“We’re pleased to see from the survey that most patients use the App and value it. We’re pleased that NHS England has already made some changes to App since the Coalition ran the survey and hope it’ll use our findings to further improve ease of use and look into reports that some users can’t get the information they want. So it’s important that future development of the App takes into account the barriers this research has uncovered.”

Anthony Walker, Senior Policy Officer at Diabetes UK, said: “There is great potential for the NHS App to become a digital front door to the health system that is accessible and empowering for all patients, and this report illustrates the benefits many have already seen. However, it also points to key areas of improvement to enable the App to realise its ambitions: including the need for more consistency in the services available to users, and practical support to develop the knowledge and skills people need to access them, whilst crucially retaining non-digital routes for those who cannot or prefer not to interact digitally.”

Sophie Randall, Director at Patient Information Forum, said: “The results of this independent public survey show that while the NHS App is a valuable tool for many, some people are being left behind.

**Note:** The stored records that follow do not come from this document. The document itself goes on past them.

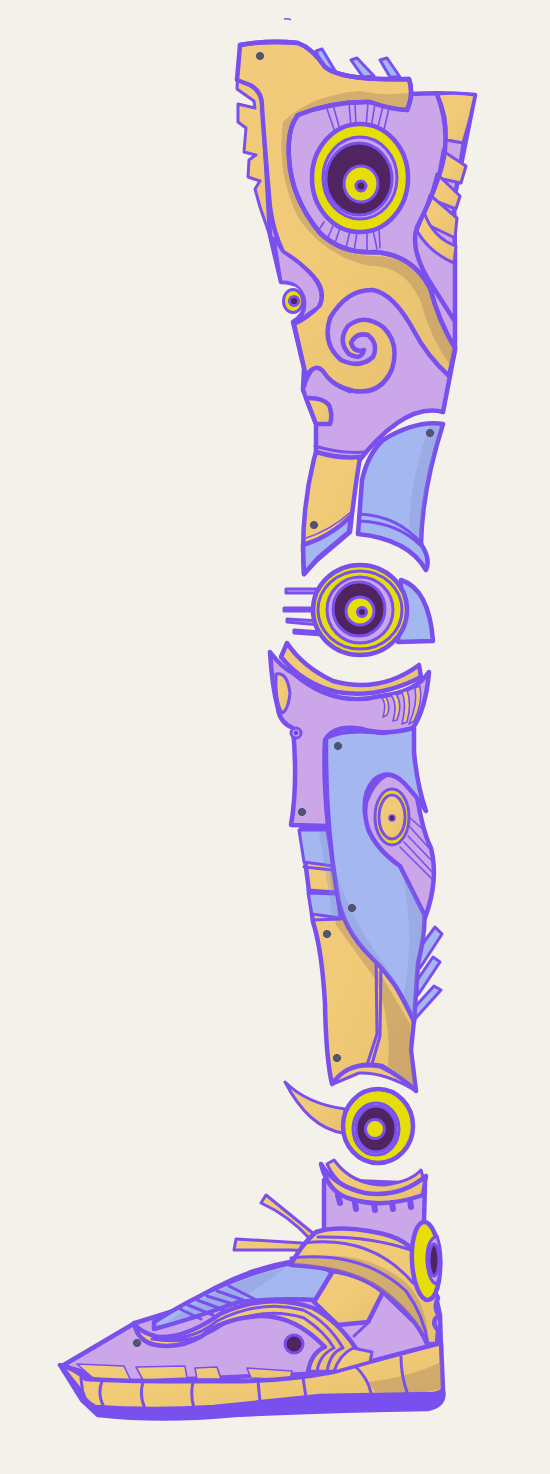
<!DOCTYPE html>
<html lang="en">
<head>
<meta charset="utf-8">
<title>Mechanical leg illustration</title>
<style>
:root{--paper:#f4f1ea;--line:#7950ee;--lilac:#cba6e9;--sand:#efc878;--shade:#a98763;--blue:#a4b7f0;--yellow:#e6de08;--plum:#4f2460;--bolt:#505868}
html,body{margin:0;background:var(--paper);overflow:hidden}
svg{display:block;width:550px;height:1474px}
.ink{stroke:var(--line);stroke-width:4.5;stroke-linejoin:round;stroke-linecap:round}
.thin{stroke-width:3}
.hair{stroke-width:1.6}
.lilac{fill:var(--lilac)}
.sand{fill:url(#sand-fade)}
.blue{fill:var(--blue)}
.yellow{fill:var(--yellow)}
.plum{fill:var(--plum)}
.paper{fill:var(--paper)}
.none{fill:none}
.shade{fill:var(--shade);opacity:.42;stroke:none}
.cool{fill:#7d86c4;opacity:.25;stroke:none}
.bolt{fill:var(--bolt);stroke:#4b4a80;stroke-width:1}
</style>
</head>
<body>
<svg viewBox="0 0 550 1474" role="img" aria-label="Exploded drawing of an ornamental mechanical leg">
<defs>
<linearGradient id="sand-fade" x1="0" y1="0" x2="1" y2="1">
<stop offset="0" stop-color="#f0cb7b"/><stop offset=".5" stop-color="#f1ca76"/><stop offset="1" stop-color="#e7c070"/>
</linearGradient>
<circle id="bolt" class="bolt" r="3.6"/>
</defs>
<rect class="paper" width="550" height="1474"/>
<path d="M284 19q4-1 7 1" fill="none" stroke="#7950ee" stroke-width="1.5"/>

<g id="thigh" class="ink">
<g class="blue thin">
<path d="M316 51L326 73L337 74L322 49Z"/>
<path d="M351 60L363 77L374 76L357 58Z"/>
<path d="M380 60L390 77L400 77L387 58Z"/>
</g>
<path id="left-teeth" class="sand thin" d="M243 64L238 70L237 89L254 101L255 108L238 104L238 122L246 128L244 152L256 155L249 160L248 177L260 181L255 189L260 207L270 236L282 246L272 90Z"/>
<path id="thigh-body" class="lilac" d="M262 90L410 94Q445 92 475 95L454 200L455 255L455 350L443 412Q405 402 358 462L316 455L316 424L303 390L304 368L293 322Q308 313 304 297Q301 282 281 282L270 235Z"/>
<g id="right-fins" class="sand thin">
<path d="M437 94Q456 92 475 95L469 122L463 143L446 140Q448 115 437 94Z"/>
<path class="lilac" d="M446 140L463 143L460 163L443 152Z"/>
<path d="M443 151L466 166L461 183L438 178Z"/>
<path d="M437 174L460 196L456 209L430 199Z"/>
<path d="M430 195L457 218L455 238L422 222Z"/>
<path d="M424 212Q433 238 456 246L454 263Q430 253 417 231Z"/>
</g>
<path class="none" d="M437 94Q453 136 439 176Q431 200 417 227Q409 251 433 287L454 320"/>
<g id="sockets" class="none hair">
<path d="M326 106L335 132M333 105L340 130M349 103L351 127M355 102L356 127M368 103L366 127M375 104L371 128M383 106L377 131M389 108L383 134"/>
<path d="M324 222L313 239M333 226L325 244M340 228L333 249M350 231L345 252M357 232L354 252M367 231L367 250M373 230L377 249M379 228L380 248"/>
</g>
<path id="scroll-plate" class="sand" d="M240 45Q268 40 298 43Q312 48 325 67Q342 81 409 79Q414 94 407 110Q389 109 370 102Q332 101 298 115Q287 128 289 158Q291 198 320 233Q342 254 374 252Q412 254 430 288Q439 322 455 348L449 376Q427 356 414 331Q394 294 373 290Q347 289 330 318Q322 344 341 360Q360 369 373 357Q379 344 368 335Q356 332 351 343Q354 353 364 350Q361 361 349 354Q337 341 348 326Q364 313 383 327Q400 343 392 369Q381 395 354 391Q335 387 325 375Q315 362 306 376L300 350L294 324Q309 317 320 305Q326 290 313 276Q299 261 283 252Q273 231 270 207Q266 163 262 108Q263 92 250 85L237 80Z"/>
<path class="shade" d="M292 116Q333 100 370 104Q389 110 406 107L409 93Q380 96 360 91Q310 95 283 122Q276 174 299 219Q326 257 370 266Q404 265 420 300Q430 337 450 365L453 349Q439 324 430 290Q411 256 374 256Q340 256 316 232Q288 198 287 154Z"/>
<path class="none" d="M240 45Q268 40 298 43Q312 48 325 67Q342 81 409 79Q414 94 407 110Q389 109 370 102Q332 101 298 115Q287 128 289 158Q291 198 320 233Q342 254 374 252Q412 254 430 288Q439 322 455 348"/>
<path class="lilac thin" d="M283 252Q301 263 313 277Q326 294 318 307L294 324Q308 314 304 297Q298 281 281 282L274 238Z"/>
<path class="lilac" d="M305 378Q312 363 323 371Q330 387 352 392L325 420L308 404Z" stroke="none"/>
<path class="none" d="M304 386Q312 360 323 371Q331 385 350 391"/>
<path class="sand" d="M306 398Q322 397 329 405Q333 415 330 424L316 424Z"/>
<ellipse class="paper" cx="291" cy="301" rx="12" ry="15" stroke="none"/>
<ellipse class="yellow thin" cx="293" cy="301" rx="9.5" ry="11.5"/>
<circle class="plum thin" cx="294" cy="301" r="4.6"/>
<g id="thigh-eye">
<ellipse class="lilac thin" cx="360" cy="179" rx="51" ry="55" stroke="none"/>
<ellipse class="yellow" cx="360" cy="178" rx="48" ry="54"/>
<ellipse class="lilac thin" cx="360" cy="178" rx="37" ry="41"/>
<ellipse class="plum thin" cx="359" cy="179" rx="33" ry="36"/>
<ellipse class="yellow thin" cx="361" cy="184" rx="17" ry="18"/>
<circle class="plum thin" cx="361" cy="186" r="5"/>
</g>
<use href="#bolt" x="260" y="56"/>
</g>

<g id="knee-guard" class="ink">
<path class="sand" d="M316 452Q340 459 360 457Q354 494 350 532L317 560L304 574Q300 516 314 459Z"/>
<path class="blue" d="M303 545Q330 537 351 516L349 532L318 558L304 574Z"/>
<path class="none hair" d="M303 539Q330 531 352 511"/>
<path class="none thin" d="M315 446Q340 454 366 452"/>
<path class="blue" d="M443 424Q416 420 383 440Q368 454 362 480L358 534Q408 539 426 570Q431 559 421 544Q422 490 443 424Z"/>
<path class="cool" d="M441 426L430 425Q411 476 409 526L421 544Q422 490 441 426Z"/>
<path class="none thin" d="M360 514Q398 516 422 544M360 521Q398 523 420 545"/>
<use href="#bolt" x="314" y="525"/><use href="#bolt" x="430" y="433"/>
</g>

<g id="knee-joint" class="ink">
<path class="blue" d="M401 580Q429 589 433 641L398 642Z"/>
<path class="lilac thin" d="M286 589H318V593H286ZM284 608H318V611H284ZM287 619L320 621V625L287 622ZM294 630L322 632V635L294 633Z"/>
<ellipse class="yellow" cx="360" cy="610" rx="47" ry="45"/>
<ellipse class="yellow thin" cx="360" cy="610" rx="42" ry="39"/>
<ellipse class="lilac thin" cx="360" cy="610" rx="33" ry="33"/>
<ellipse class="plum thin" cx="359" cy="609" rx="26" ry="27"/>
<circle class="yellow thin" cx="360" cy="611" r="14"/>
<circle class="plum thin" cx="362" cy="612" r="4.5"/>
</g>

<g id="shin" class="ink">
<g class="blue thin">
<path d="M416 953L435 927L442 934L420 968Z"/>
<path d="M416 982L433 957L440 962L418 995Z"/>
<path d="M414 1008L434 986L441 990L414 1020Z"/>
</g>
<path id="calf-base" class="sand" d="M301 829L330 828L350 900L414 1020L411 1050L416 1091Q405 1080 382 1066Q349 1060 332 1084Q326 1058 325 1004Q322 950 313 922Z"/>
<path class="shade" d="M327 850L343 918L378 970L410 1024L410 1050L414 1086L388 1066Q392 1025 376 980L336 925Z"/>
<path class="blue thin" d="M299 830L327 830L333 866L304 862Z"/>
<path class="blue thin" d="M308 893L337 894L340 918L312 914Z"/>
<path class="none thin" d="M304 867L333 870M308 890L337 892M312 920L341 919"/>
<path class="cool" d="M319 832L328 830L342 918L333 918Z"/>
<path class="none thin" d="M376 960L377 1034L367 1065M381 968L380 1036L372 1064"/>
<path class="sand thin" d="M333 1084Q348 1062 380 1067Q402 1078 416 1091Q385 1072 359 1073Z"/>
<path id="calf-pod" class="lilac" d="M414 776Q421 829 431 848Q439 880 425 918Q402 895 387 864Q360 840 366 802Q380 762 414 776Z"/>
<path id="shin-plate" class="blue" d="M326 738Q345 728 383 733L414 728L414 752Q417 785 426 811Q419 799 404 783Q389 768 374 780Q359 796 368 829Q377 850 400 866L424 914Q426 930 418 963L414 1022Q399 984 372 958Q342 929 337 892Q325 820 326 738Z"/>
<path class="cool" d="M402 872L424 914Q425 934 417 964L414 1020L403 998Q416 937 402 872Z"/>
<path class="cool" d="M330 852Q346 912 379 957L402 990L372 958Q342 929 337 892Z"/>
<path class="none hair" d="M409 817L426 832M409 826L429 848M408 836L432 861M404 842L433 873M400 847L434 881"/>
<ellipse class="yellow thin" cx="392" cy="817" rx="17" ry="28"/>
<ellipse class="sand thin" cx="392" cy="817" rx="13" ry="22"/>
<circle class="plum hair" cx="392" cy="818" r="3"/>
<path id="shin-collar" class="lilac" d="M270 652Q282 668 293 673Q333 708 381 696Q416 692 429 672Q426 708 413 728Q384 736 362 729Q334 724 325 740Q323 777 328 826L291 825Q298 785 293 728Q280 723 278 709Q272 686 270 652Z"/>
<path class="sand" d="M287 643Q303 667 333 681Q380 694 419 665L421 677Q379 699 337 692Q303 684 281 657Z"/>
<path class="sand thin" d="M276 674Q287 671 290 693Q288 711 282 713Q275 702 276 674Z"/>
<path class="sand hair" d="M382 698Q387 704 383 717L387 715Q391 707 386 697ZM391 695Q398 704 393 721L397 720Q403 704 396 694ZM402 692Q407 703 402 724L407 722Q412 703 407 690ZM415 688Q418 704 409 724L414 721Q423 703 420 686Z"/>
<circle class="lilac thin" cx="296" cy="733" r="5"/><circle class="plum hair" cx="296" cy="733" r="1.6"/>
<use href="#bolt" x="338" y="746"/><use href="#bolt" x="302" y="812"/><use href="#bolt" x="352" y="908"/><use href="#bolt" x="327" y="934"/><use href="#bolt" x="337" y="1058"/>
</g>

<g id="ankle-joint" class="ink">
<path class="sand thin" d="M285 1082Q307 1104 345 1109L343 1133Q309 1128 285 1082Z"/>
<ellipse class="yellow" cx="378" cy="1126" rx="35" ry="37"/>
<ellipse class="lilac thin" cx="376" cy="1129" rx="23" ry="26"/>
<ellipse class="plum thin" cx="376" cy="1129" rx="20" ry="23"/>
<circle class="yellow thin" cx="375" cy="1129" r="9.5"/>
</g>

<g id="boot" class="ink">
<path class="sand thin" d="M266 1195L314 1234L310 1239Q288 1215 261 1203Z"/>
<path class="sand thin" d="M236 1239L302 1243L314 1251L290 1250L234 1250Z"/>
<path id="cuff" class="lilac" d="M324 1180L425 1184L423 1260L324 1240Z"/>
<path class="sand thin" d="M334 1160Q352 1185 385 1185Q410 1182 421 1170L425 1184Q400 1198 370 1196Q340 1192 327 1164Z"/>
<path class="sand" d="M321 1164Q334 1186 365 1193Q400 1198 426 1176L423 1195Q383 1209 351 1199Q328 1193 321 1164Z"/>
<path class="none" stroke-width="6" d="M338 1195L340 1203M355 1203L356 1209M374 1204L375 1210M392 1203L393 1209M410 1200L411 1207"/>
<path id="upper" class="lilac" d="M62 1366L135 1323L180 1309Q236 1271 290 1262L330 1240L430 1270L440 1315L441 1350L350 1372L120 1382Z"/>
<path id="tongue" class="blue" d="M154 1322Q222 1279 286 1264Q318 1263 332 1272L316 1300Q285 1298 238 1302Q192 1319 154 1329Z"/>
<path class="cool" d="M166 1323Q230 1278 286 1268L240 1300Z"/>
<path class="none thin" d="M180 1309L201 1319M188 1305L213 1315M197 1300L224 1310M207 1296L236 1305M217 1291L246 1301M229 1286L256 1300"/>
<path class="sand" d="M333 1271Q362 1275 383 1292L368 1322L338 1325L314 1302Z"/>
<path class="none thin" d="M369 1322L354 1336M383 1293L412 1321"/>
<path id="heel-counter" class="sand" d="M316 1232Q338 1225 374 1232Q410 1238 419 1260L438 1298Q433 1308 439 1315Q430 1322 438 1330L437 1344L427 1344Q415 1315 380 1289Q350 1268 291 1265Q300 1246 316 1232Z"/>
<path class="shade" d="M294 1260Q356 1246 400 1278Q426 1296 429 1342Q414 1314 380 1289Q352 1268 294 1264Z"/>
<path class="none thin" d="M318 1237Q370 1236 411 1250M304 1243Q372 1235 413 1283M291 1258Q362 1250 406 1291Q424 1316 428 1344"/>
<path id="side-band" class="sand" d="M134 1323Q139 1332 158 1337Q187 1338 220 1314Q268 1292 313 1308Q338 1321 357 1350Q342 1353 338 1372L308 1372Q311 1353 325 1347Q294 1315 260 1316Q223 1318 202 1336Q180 1349 156 1345Q138 1342 134 1323Z"/>
<path class="none thin" d="M145 1333Q185 1347 217 1321Q260 1299 303 1310Q328 1322 343 1348Q330 1352 327 1372M152 1339Q193 1346 222 1325Q265 1306 304 1318Q325 1332 334 1348Q319 1355 317 1372"/>
<path class="sand hair" d="M77 1364L124 1366L131 1381L93 1378ZM136 1367L185 1366L187 1378L143 1380ZM195 1368L217 1367L221 1379L197 1379ZM247 1368L292 1371L290 1380L251 1378Z"/>
<path id="outsole" d="M62 1368L82 1400L98 1415Q160 1422 235 1415Q340 1410 428 1409Q446 1405 443 1390L400 1380L110 1385Z" fill="#7950ee"/>
<path id="midsole" class="sand" d="M60 1365Q74 1368 86 1379Q135 1382 210 1381Q275 1383 333 1372Q390 1356 441 1343L443 1389Q440 1395 425 1394L320 1396L214 1407Q153 1411 95 1407Q83 1400 83 1394Z"/>
<path class="shade" d="M368 1382Q410 1377 441 1362L442 1388Q430 1394 375 1392Z"/>
<path class="none thin" d="M81 1378L83 1395M102 1381Q97 1395 104 1407M143 1382Q139 1395 145 1409M193 1382Q190 1395 194 1408M258 1381L260 1402M303 1378L306 1397M355 1366Q368 1378 371 1393M401 1357Q401 1375 407 1392"/>
<path class="sand thin" d="M353 1348L372 1352L370 1362L334 1372Q339 1355 353 1348Z"/>
<ellipse class="yellow" cx="426" cy="1261" rx="14" ry="39" transform="rotate(-3 426 1261)"/>
<path class="lilac thin" d="M437 1236Q426 1240 427 1262Q429 1283 437 1284Q445 1261 437 1236Z"/>
<ellipse class="plum thin" cx="434" cy="1260" rx="5" ry="16"/>
<circle class="plum thin" cx="294" cy="1344" r="9"/>
<use href="#bolt" x="137" y="1343"/>
</g>
</svg>
</body>
</html>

We would like to see an inequalities impact assessment on the NHS App with strategies put in place to support its wider use.

“PIF fully endorses the recommendations to improve the accessibility of the NHS App and provide translation into commonly spoken languages. “

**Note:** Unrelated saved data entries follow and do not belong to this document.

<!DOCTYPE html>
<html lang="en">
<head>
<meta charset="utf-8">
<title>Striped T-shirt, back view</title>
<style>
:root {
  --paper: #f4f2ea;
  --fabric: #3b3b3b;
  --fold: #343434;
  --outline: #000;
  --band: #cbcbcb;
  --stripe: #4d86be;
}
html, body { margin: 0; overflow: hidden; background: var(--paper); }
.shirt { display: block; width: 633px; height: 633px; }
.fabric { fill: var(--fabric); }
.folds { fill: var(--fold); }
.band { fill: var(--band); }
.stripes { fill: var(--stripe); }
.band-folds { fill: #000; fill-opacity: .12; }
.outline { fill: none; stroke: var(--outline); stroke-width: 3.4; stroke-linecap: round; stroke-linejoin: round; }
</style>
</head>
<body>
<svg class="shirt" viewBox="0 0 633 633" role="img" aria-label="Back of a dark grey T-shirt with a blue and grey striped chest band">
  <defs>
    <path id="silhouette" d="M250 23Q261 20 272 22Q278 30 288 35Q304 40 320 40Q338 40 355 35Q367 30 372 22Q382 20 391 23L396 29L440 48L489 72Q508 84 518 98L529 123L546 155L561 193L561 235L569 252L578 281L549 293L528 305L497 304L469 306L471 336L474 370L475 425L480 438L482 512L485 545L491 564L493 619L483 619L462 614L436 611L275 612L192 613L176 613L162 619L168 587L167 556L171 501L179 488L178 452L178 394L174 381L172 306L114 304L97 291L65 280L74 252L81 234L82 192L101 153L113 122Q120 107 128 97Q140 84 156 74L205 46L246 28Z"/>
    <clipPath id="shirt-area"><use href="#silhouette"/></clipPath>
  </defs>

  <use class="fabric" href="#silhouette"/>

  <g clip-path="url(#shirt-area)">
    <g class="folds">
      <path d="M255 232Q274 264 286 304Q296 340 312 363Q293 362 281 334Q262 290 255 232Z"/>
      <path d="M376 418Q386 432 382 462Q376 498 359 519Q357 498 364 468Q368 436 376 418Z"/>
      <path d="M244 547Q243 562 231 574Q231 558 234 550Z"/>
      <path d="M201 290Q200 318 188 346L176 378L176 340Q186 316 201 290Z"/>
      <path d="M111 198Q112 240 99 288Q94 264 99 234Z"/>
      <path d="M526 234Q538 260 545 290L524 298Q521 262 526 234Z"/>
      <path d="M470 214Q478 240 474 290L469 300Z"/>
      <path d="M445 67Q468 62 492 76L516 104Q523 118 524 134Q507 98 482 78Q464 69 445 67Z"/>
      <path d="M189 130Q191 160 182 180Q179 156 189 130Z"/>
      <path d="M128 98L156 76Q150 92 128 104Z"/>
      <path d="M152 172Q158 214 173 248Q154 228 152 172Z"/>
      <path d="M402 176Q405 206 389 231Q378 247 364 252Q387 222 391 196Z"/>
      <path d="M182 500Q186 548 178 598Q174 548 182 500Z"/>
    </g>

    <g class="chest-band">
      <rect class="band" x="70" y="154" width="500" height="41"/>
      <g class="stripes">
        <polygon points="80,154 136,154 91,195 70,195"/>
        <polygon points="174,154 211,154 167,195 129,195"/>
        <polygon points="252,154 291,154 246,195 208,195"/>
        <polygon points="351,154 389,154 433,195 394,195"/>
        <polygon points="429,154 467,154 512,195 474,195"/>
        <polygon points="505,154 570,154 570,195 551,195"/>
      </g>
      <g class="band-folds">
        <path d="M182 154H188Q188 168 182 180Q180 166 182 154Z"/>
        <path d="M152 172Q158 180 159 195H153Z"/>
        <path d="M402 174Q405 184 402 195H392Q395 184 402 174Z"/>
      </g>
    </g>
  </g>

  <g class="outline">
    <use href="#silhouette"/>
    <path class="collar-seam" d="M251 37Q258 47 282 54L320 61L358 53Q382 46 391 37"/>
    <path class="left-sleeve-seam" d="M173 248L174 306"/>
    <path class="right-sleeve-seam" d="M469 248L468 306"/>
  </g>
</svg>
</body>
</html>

Dr Emma Koivunen, Research Manager, Citizens Online, said: “This research is an important reminder that service design and digital transformation must not widen health inequalities. Making the NHS app easier to use and providing support to use it will encourage better take-up. We strongly agree with the recommendation that non-digital service pathways are maintained to ensure that the 10.2 million adults in the UK who lack the most basic digital skills are not excluded from accessing health services. Especially as these people are more likely to have a disability or health condition, be older or living on low income.”

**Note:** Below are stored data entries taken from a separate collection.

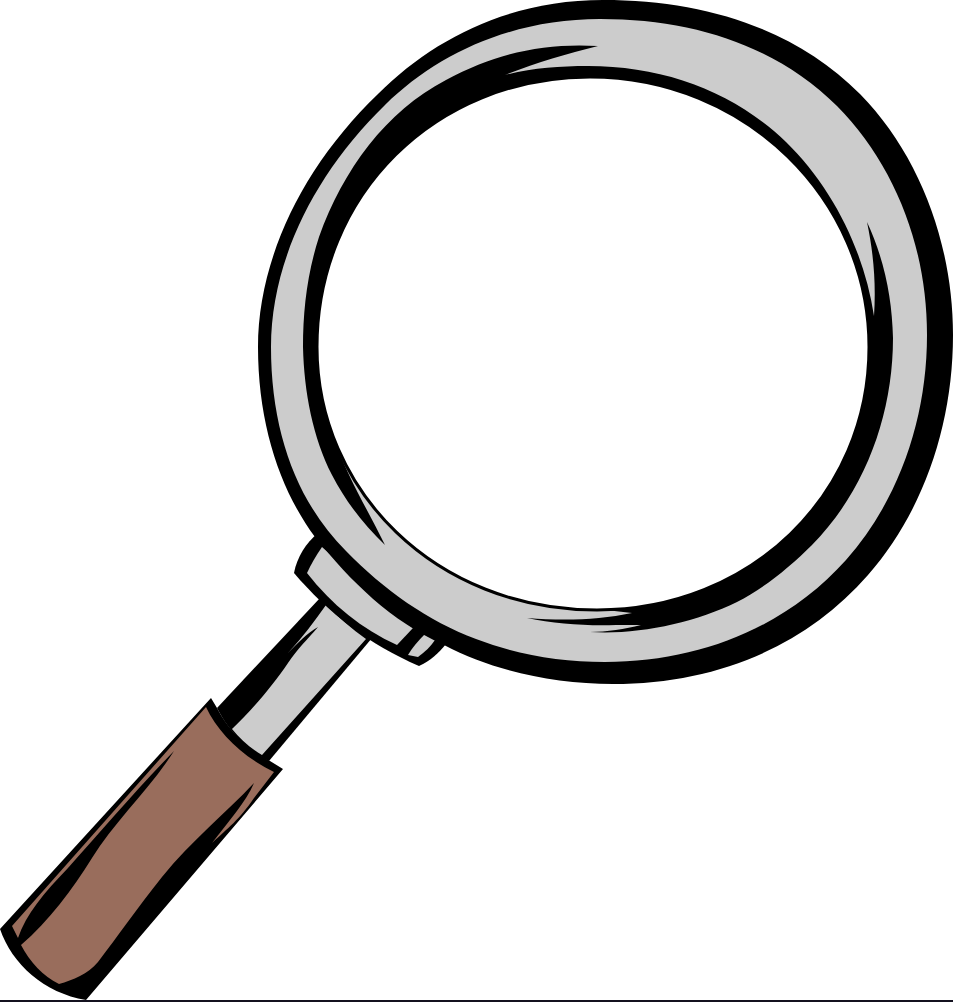
<!DOCTYPE html>
<html lang="en">
<head>
<meta charset="utf-8">
<title>Magnifying glass</title>
<style>
:root { --paper: #ffffff; --ink: #000000; --metal: #cccccc; --wood: #996d5c; --rule: #14111f; }
html, body { margin: 0; background: var(--paper); overflow: hidden; }
svg { display: block; width: 953px; height: 1002px; }
.ink { fill: var(--ink); }
.metal { fill: var(--metal); }
.wood { fill: var(--wood); }
.lens { fill: var(--paper); stroke: var(--ink); stroke-width: 3; }
.rule { fill: var(--rule); }
</style>
</head>
<body>
<svg viewBox="0 0 953 1002" role="img" aria-label="Magnifying glass with a metal rim and a brown handle">
  <rect class="rule" y="1000" width="953" height="2"/>

  <g id="handle">
    <path class="ink" d="M211 698L0 929C12 964 44 993 86 1000L283 769L270 761C246 748 229 731 217 708Z"/>
    <path class="wood" d="M206 707C218 733 243 757 274 772L254 798C239 820 228 828 212 843C228 822 246 802 254 783C225 814 192 840 162 877C138 907 118 936 98 962C88 974 73 980 59 984C43 976 30 962 21 945C49 921 72 890 92 858C114 822 150 789 174 751C137 789 100 832 68 868C44 893 26 914 18 938L12 926Z"/>
  </g>

  <g id="neck">
    <path class="ink" d="M320 598L217 708C228 730 246 750 269 761L372 638Z"/>
    <path class="metal" d="M326 605C338 617 352 629 366 639L262 755C250 748 240 739 232 729C249 713 272 687 288 663C298 648 307 640 318 627C307 633 298 643 288 653C302 638 314 622 326 605Z"/>
  </g>

  <g id="collar">
    <path class="ink" d="M318 533C306 543 297 557 294 573C328 613 370 645 419 666C430 661 439 653 446 644L420 610Z"/>
    <path class="metal" d="M322 547C316 556 311 564 307 573C332 605 362 629 397 645L413 628Z"/>
    <path class="metal" d="M425 634C418 641 412 648 408 655L418 657C425 652 431 646 435 640Z"/>
  </g>

  <g id="rim">
    <path class="ink" d="M603 0C510 0 434 38 378 94C302 167 258 260 258 347C258 424 280 490 315 537C351 582 391 621 444 645C494 671 553 684 613 684C718 684 807 645 868 575C924 511 953 424 953 335C953 245 920 155 860 94C795 29 705 0 603 0Z"/>
    <path class="metal" d="M600 19C513 19 438 53 385 105C314 174 271 262 271 347C271 432 297 502 346 551C384 590 428 621 476 639C518 655 560 662 605 662C700 662 786 627 846 560C900 499 927 417 927 335C927 247 895 165 837 106C776 46 694 19 600 19Z"/>
    <path class="ink" d="M598 46C546 43 498 52 446 80C386 111 343 170 319 237C307 274 303 311 303 347C304 392 313 438 332 475C346 502 364 525 385 545C368 510 347 477 334 438L400 380L500 560L597 609L632 613C599 620 564 621 527 618C555 624 588 626 616 625L641 625C625 629 607 632 590 632C638 635 694 623 737 602C763 589 790 567 812 545C866 490 893 414 893 338C892 299 885 261 867 222C874 255 876 286 874 316C864 250 832 187 786 142C734 92 665 66 588 66C559 66 532 68 505 75C535 63 566 54 598 46Z"/>
    <path class="lens" d="M317 347C317 195 435 77 590 77C745 77 869 199 869 347C869 495 750 610 597 610C435 610 317 490 317 347Z"/>
  </g>
</svg>
</body>
</html>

Christoph Zehendner, Medical Director UK and Ireland for Boehringer Ingelheim, said: “We are delighted to be able to support this report, which is the cumulative efforts of the hard work from everyone involved with the Digital Coalition. Digital technology is a vital tool in helping patients access health services and it is important that these are as inclusive as possible, so the report’s findings will be essential in supporting patient centred decision making.”


The Digital Coalition, based on the survey findings, recommends developers of the NHS App and all those involved in healthcare delivery in the community to:

  • Increase awareness of the NHS App
  • Provide universal access to information via the App
  • Make the App easier to access
  •  Reassure people about data security within the App
  • Provide a clear path to find help using the App
  • Provide a clear explanation of the different healthcare apps in use.

NHS England, the developers of the NHS App, are members of the Digital Coalition and conduct ongoing research into how people find using the NHS App.

Dr Vin Diwaker, Interim national director for transformation, NHS England, said: “NHS England welcomes this important research undertaken by the Digital Coalition. We are encouraged to see that most people find the NHS App valuable to help them manage their care, or those they help to care for. Valuable insights into the reasons why some patients find in hard to access and use the NHS App, combined with existing research activities, provides us with a solid evidence base to focus our improvements on.

“The NHS App user research team gather feedback from hundreds of people who provide insights and help us shape the functionality of the NHS App. We also have a network of over 800 NHS App ambassadors who share their observations when using the NHS App in a clinical setting.

“We thank the Patients Association and all contributors to the research, for supporting us to unlock the overwhelmingly positive impact that digital self-care can have for the public and the health system’s ability to serve them well.”

Since the survey was conducted, NHS England have made several updates to improve the layout of the App and make it easier to use.

Download Digital Coalition’s report, Public and Patient Experience of the NHS App